On the heels of its recommendation to limit the use of testosterone replacement products, an FDA advisory panel voted to reject a novel oral testosterone candidate.
On the heels of its recommendation to limit the use of testosterone replacement drugs due to potential cardiovascular risks, an FDA advisory panel overwhelmingly voted to reject the new drug application for Clarus Therapeutics’ novel oral testosterone candidate, Rextoro.
On September 18, 2014, the FDA’s Bone, Reproductive and Urologic Drugs Advisory Committee and Drug Safety and Risk Management Advisory Committee voted 18-3 that the overall benefit-risk profile of Rextoro is not sufficient enough to support its approval. The advisory panel also voted 12-8 with 1 abstention that there is not sufficient evidence to support the testosterone capsule’s efficacy in men with hypogonadism.

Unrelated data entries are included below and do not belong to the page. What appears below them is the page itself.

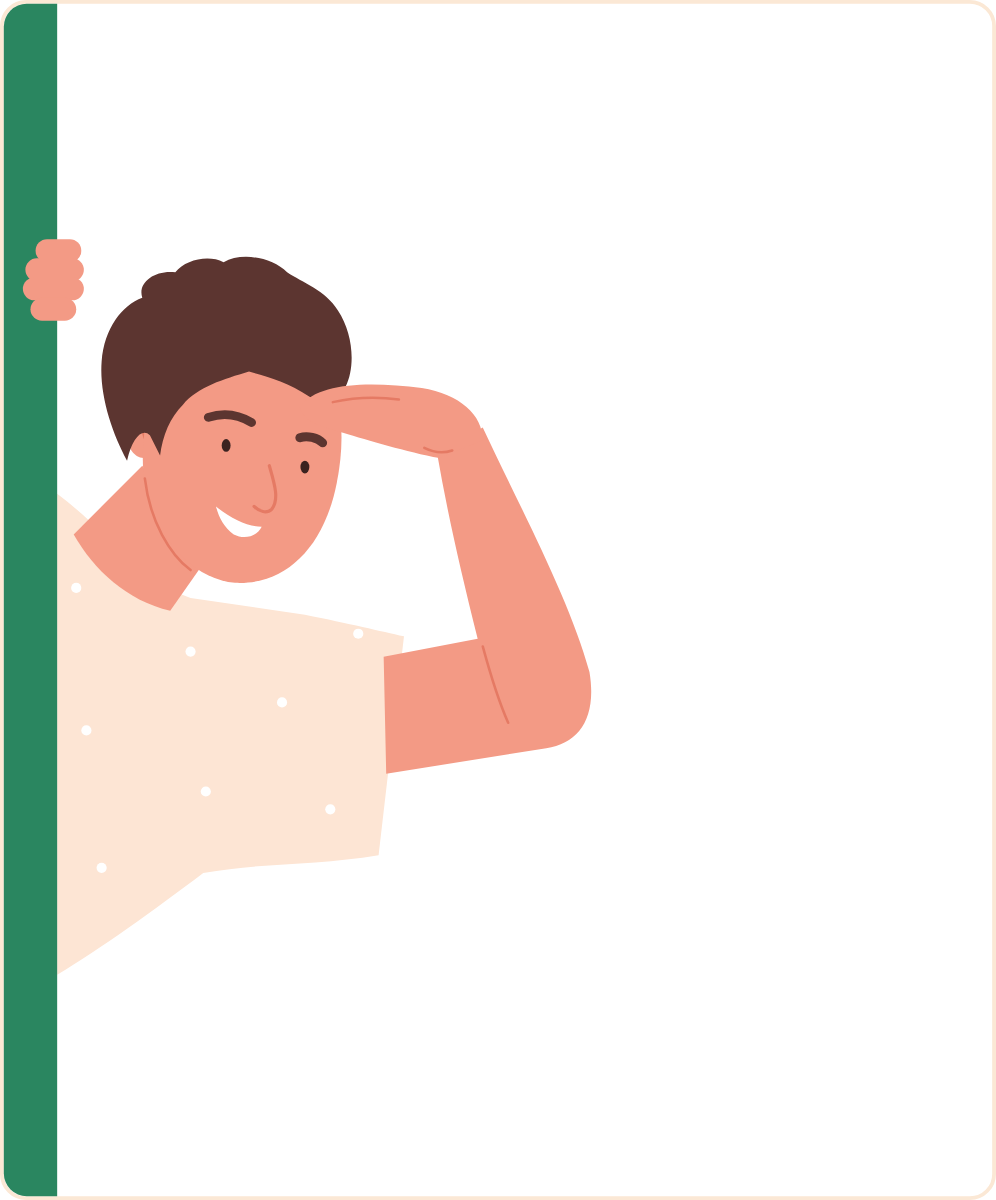
<!DOCTYPE html>
<html lang="en">
<head>
<meta charset="utf-8">
<title>Looking Ahead</title>
<link rel="stylesheet" href="https://fonts.googleapis.com/css2?family=Nunito:wght@400;700&display=swap">
<style>
  :root {
    --page: #ffffff;
    --card-edge: #fbe8d5;
    --accent-green: #2a8660;
    --skin: #f39a85;
    --skin-line: #e57a64;
    --hair: #5c3530;
    --shirt: #fde5d4;
    --shirt-dot: #ffffff;
    --eye: #3a2220;
  }
  html, body {
    margin: 0;
    padding: 0;
    width: 996px;
    height: 1200px;
    overflow: hidden;
    background: var(--page);
    font-family: "Nunito", sans-serif;
  }
  .scene {
    display: block;
    width: 996px;
    height: 1200px;
  }
</style>
</head>
<body>
<svg class="scene" viewBox="0 0 784 943" preserveAspectRatio="none" role="img" aria-label="A smiling man peeks out from behind a green edge, shading his eyes with his hand">
  <defs>
    <clipPath id="card-clip">
      <rect x="3" y="3" width="778" height="937" rx="18"/>
    </clipPath>
    <clipPath id="shirt-clip">
      <path id="shirt-shape" d="M45 388 C85 418 110 455 150 470 L240 483 C275 490 300 496 318 500 L298 672 C250 680 205 678 160 686 C120 716 80 745 45 766 Z"/>
    </clipPath>
    <circle id="shirt-dot" r="4" fill="var(--shirt-dot)"/>
  </defs>

  <rect class="card" x="1.5" y="1.5" width="781" height="940" rx="19" fill="var(--page)" stroke="var(--card-edge)" stroke-width="3"/>

  <g class="figure" clip-path="url(#card-clip)">
    <!-- shirt -->
    <use href="#shirt-shape" fill="var(--shirt)"/>
    <g class="shirt-pattern" clip-path="url(#shirt-clip)">
      <use href="#shirt-dot" x="60" y="462"/>
      <use href="#shirt-dot" x="150" y="512"/>
      <use href="#shirt-dot" x="282" y="498"/>
      <use href="#shirt-dot" x="222" y="552"/>
      <use href="#shirt-dot" x="68" y="574"/>
      <use href="#shirt-dot" x="162" y="622"/>
      <use href="#shirt-dot" x="260" y="636"/>
      <use href="#shirt-dot" x="80" y="682"/>
    </g>

    <!-- neck -->
    <path class="neck" d="M58 420 L112 366 L162 440 L134 480 C100 472 74 448 58 420 Z" fill="var(--skin)"/>

    <!-- raised arm -->
    <path class="arm" d="M302 516 L376 502 C362 446 352 402 344 356 L380 336 C410 400 448 470 464 528 C470 564 456 584 430 588 L304 608 Z" fill="var(--skin)"/>
    <path d="M380 508 C386 530 392 550 400 568" fill="none" stroke="var(--skin-line)" stroke-width="2" stroke-linecap="round"/>

    <!-- head -->
    <ellipse class="ear" cx="113" cy="338" rx="14" ry="22" fill="var(--skin)"/>
    <path d="M116 328 C110 334 112 346 120 352" fill="none" stroke="var(--skin-line)" stroke-width="2" stroke-linecap="round"/>
    <path class="face" d="M120 310 C132 272 182 266 230 276 C266 286 275 330 265 380 C255 430 225 460 185 458 C150 455 122 420 114 382 C110 352 114 332 120 310 Z" fill="var(--skin)"/>
    <path d="M114 376 C118 410 134 436 150 448" fill="none" stroke="var(--skin-line)" stroke-width="2" stroke-linecap="round"/>
    <path class="hair" d="M100 362 C88 340 78 310 80 284 C82 258 96 240 112 234 C108 222 122 212 138 214 C146 204 164 200 176 206 C190 198 214 202 226 214 C238 222 256 228 266 244 C278 262 280 288 272 304 C264 312 252 314 244 312 C226 300 210 296 196 292 C176 298 156 304 144 318 C134 328 128 342 126 358 L118 342 C112 336 104 344 100 362 Z" fill="var(--hair)"/>

    <!-- features -->
    <path class="brow" d="M164 328 C176 324 188 326 198 332" fill="none" stroke="var(--hair)" stroke-width="7" stroke-linecap="round"/>
    <path class="brow" d="M236 344 C242 342 250 344 254 348" fill="none" stroke="var(--hair)" stroke-width="7" stroke-linecap="round"/>
    <ellipse class="eye" cx="178" cy="350" rx="3.5" ry="5" fill="var(--eye)"/>
    <ellipse class="eye" cx="240" cy="367" rx="3.5" ry="5" fill="var(--eye)"/>
    <path class="nose" d="M212 366 C216 380 220 392 214 400 C210 404 204 402 200 398" fill="none" stroke="var(--skin-line)" stroke-width="2.5" stroke-linecap="round"/>
    <path class="smile" d="M170 398 C182 408 196 414 206 414 C202 422 192 424 184 420 C176 414 172 406 170 398 Z" fill="#ffffff"/>

    <!-- shading hand -->
    <path class="shading-hand" d="M236 320 C250 300 292 300 332 305 C362 310 380 326 380 346 L346 360 C320 355 290 346 270 340 C250 335 238 330 236 320 Z" fill="var(--skin)"/>
    <path d="M262 316 C280 312 300 312 314 314" fill="none" stroke="var(--skin-line)" stroke-width="2" stroke-linecap="round"/>
    <path d="M334 352 C342 356 350 356 356 354" fill="none" stroke="var(--skin-line)" stroke-width="2" stroke-linecap="round"/>

    <!-- edge -->
    <rect class="edge-bar" x="0" y="0" width="45" height="943" fill="var(--accent-green)"/>

    <!-- gripping hand -->
    <g class="gripping-hand" fill="var(--skin)">
      <rect x="28" y="188" width="36" height="18" rx="9"/>
      <rect x="20" y="203" width="46" height="18" rx="9"/>
      <rect x="18" y="218" width="48" height="18" rx="9"/>
      <rect x="24" y="234" width="36" height="18" rx="9"/>
    </g>
  </g>
</svg>
</body>
</html>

In a press release that trailed those decisions, Robert E. Dudley, PhD, chief executive officer of Clarus Therapeutics, stated, “We strongly believe the clinical data we presented demonstrate the safety and efficacy of Rextoro and are consistent with other testosterone replacement products that have been approved by the FDA.”
One day earlier, however, the FDA panel voted in favor of restricting the use of those products to men with medically related hypogonadism, as well as requiring additional randomized controlled trials to assess the drugs’ cardiovascular risk in those with age-related low testosterone.
According to Reuters, officials for AbbVie Inc, the maker of market leader AndroGel, argued that there is no evidence of a causal association between testosterone therapies and cardiovascular risk. Nevertheless, the company said it would be willing to discuss drug label changes.
Although the FDA is not bound to follow the recommendations of its advisory committees, the agency typically does so.